What to work on » Report each line of the data that includes the word "body".

Dataset content »
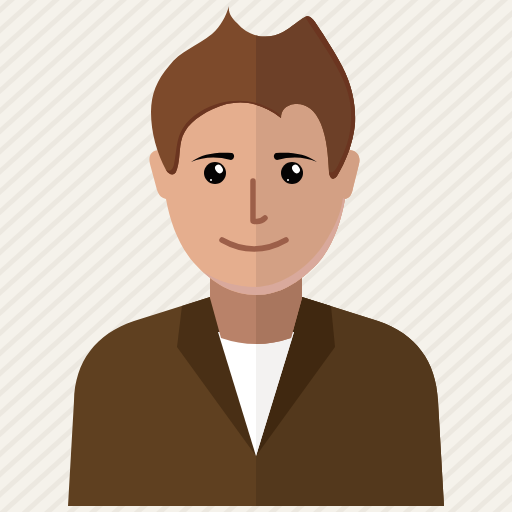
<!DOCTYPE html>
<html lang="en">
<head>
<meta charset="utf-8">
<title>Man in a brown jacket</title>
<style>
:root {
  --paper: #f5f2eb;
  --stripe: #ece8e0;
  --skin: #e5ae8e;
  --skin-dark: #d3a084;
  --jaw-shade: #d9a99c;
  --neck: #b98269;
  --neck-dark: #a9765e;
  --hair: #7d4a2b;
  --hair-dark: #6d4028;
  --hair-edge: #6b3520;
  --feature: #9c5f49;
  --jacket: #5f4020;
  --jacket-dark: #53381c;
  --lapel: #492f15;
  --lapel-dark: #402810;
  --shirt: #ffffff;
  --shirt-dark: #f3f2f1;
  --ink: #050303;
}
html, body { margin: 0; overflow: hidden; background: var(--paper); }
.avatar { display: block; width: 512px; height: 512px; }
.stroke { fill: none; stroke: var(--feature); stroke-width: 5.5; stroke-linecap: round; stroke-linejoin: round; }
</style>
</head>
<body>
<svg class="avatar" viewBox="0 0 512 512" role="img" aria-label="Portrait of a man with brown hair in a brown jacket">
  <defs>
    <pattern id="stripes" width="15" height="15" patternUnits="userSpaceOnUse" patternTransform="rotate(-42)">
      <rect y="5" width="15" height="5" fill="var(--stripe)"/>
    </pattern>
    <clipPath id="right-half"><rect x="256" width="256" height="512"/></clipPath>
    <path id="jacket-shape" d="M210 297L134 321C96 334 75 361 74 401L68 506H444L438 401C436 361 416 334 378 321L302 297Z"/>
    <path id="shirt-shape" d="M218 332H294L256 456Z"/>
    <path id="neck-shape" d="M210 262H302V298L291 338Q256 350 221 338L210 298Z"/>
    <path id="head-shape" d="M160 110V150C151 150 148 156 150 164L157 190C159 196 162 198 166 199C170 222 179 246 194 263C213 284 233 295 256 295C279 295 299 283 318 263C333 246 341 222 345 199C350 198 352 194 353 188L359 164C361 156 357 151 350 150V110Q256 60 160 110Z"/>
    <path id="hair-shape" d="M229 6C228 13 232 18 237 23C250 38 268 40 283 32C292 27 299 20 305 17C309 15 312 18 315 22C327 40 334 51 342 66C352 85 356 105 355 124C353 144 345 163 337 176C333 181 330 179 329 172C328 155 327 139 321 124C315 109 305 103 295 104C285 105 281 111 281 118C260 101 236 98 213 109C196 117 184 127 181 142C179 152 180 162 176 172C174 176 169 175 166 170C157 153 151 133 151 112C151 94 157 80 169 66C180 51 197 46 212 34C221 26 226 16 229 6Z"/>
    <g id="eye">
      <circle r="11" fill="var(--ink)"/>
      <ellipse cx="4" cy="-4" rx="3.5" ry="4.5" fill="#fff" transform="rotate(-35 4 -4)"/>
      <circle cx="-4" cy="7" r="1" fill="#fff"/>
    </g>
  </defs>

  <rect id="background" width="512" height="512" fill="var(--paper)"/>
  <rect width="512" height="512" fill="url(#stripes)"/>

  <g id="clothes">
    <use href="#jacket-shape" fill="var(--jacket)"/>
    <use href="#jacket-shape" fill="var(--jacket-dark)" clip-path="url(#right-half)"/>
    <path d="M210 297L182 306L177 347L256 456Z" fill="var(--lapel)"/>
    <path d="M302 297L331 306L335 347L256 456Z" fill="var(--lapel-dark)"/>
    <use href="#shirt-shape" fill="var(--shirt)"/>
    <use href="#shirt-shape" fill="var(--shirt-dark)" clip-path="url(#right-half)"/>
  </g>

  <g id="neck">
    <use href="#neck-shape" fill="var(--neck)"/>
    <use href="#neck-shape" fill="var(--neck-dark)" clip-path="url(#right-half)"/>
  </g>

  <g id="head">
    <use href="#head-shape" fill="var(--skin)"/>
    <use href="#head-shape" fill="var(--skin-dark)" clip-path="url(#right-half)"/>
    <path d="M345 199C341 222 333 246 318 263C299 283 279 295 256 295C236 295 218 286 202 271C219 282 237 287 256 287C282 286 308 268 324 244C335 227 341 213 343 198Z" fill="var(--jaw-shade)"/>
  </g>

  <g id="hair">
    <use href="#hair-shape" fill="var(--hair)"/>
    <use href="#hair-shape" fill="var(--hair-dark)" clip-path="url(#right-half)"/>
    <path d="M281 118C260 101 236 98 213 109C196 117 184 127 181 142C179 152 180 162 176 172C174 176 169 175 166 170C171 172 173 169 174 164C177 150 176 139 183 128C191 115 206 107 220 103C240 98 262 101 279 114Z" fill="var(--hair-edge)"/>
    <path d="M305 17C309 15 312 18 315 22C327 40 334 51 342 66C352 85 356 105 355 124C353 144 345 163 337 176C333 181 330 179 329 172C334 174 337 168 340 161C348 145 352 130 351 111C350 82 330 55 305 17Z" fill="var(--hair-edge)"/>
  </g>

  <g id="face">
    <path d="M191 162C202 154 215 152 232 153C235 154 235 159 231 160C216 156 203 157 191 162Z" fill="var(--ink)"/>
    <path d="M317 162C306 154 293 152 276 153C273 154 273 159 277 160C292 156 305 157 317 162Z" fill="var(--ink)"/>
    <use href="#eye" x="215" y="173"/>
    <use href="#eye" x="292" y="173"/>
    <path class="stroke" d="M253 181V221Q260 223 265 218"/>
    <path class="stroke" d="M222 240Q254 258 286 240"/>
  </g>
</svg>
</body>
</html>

Exercise solution »
html, body { margin: 0; overflow: hidden; background: var(--paper); }
<body>
</body>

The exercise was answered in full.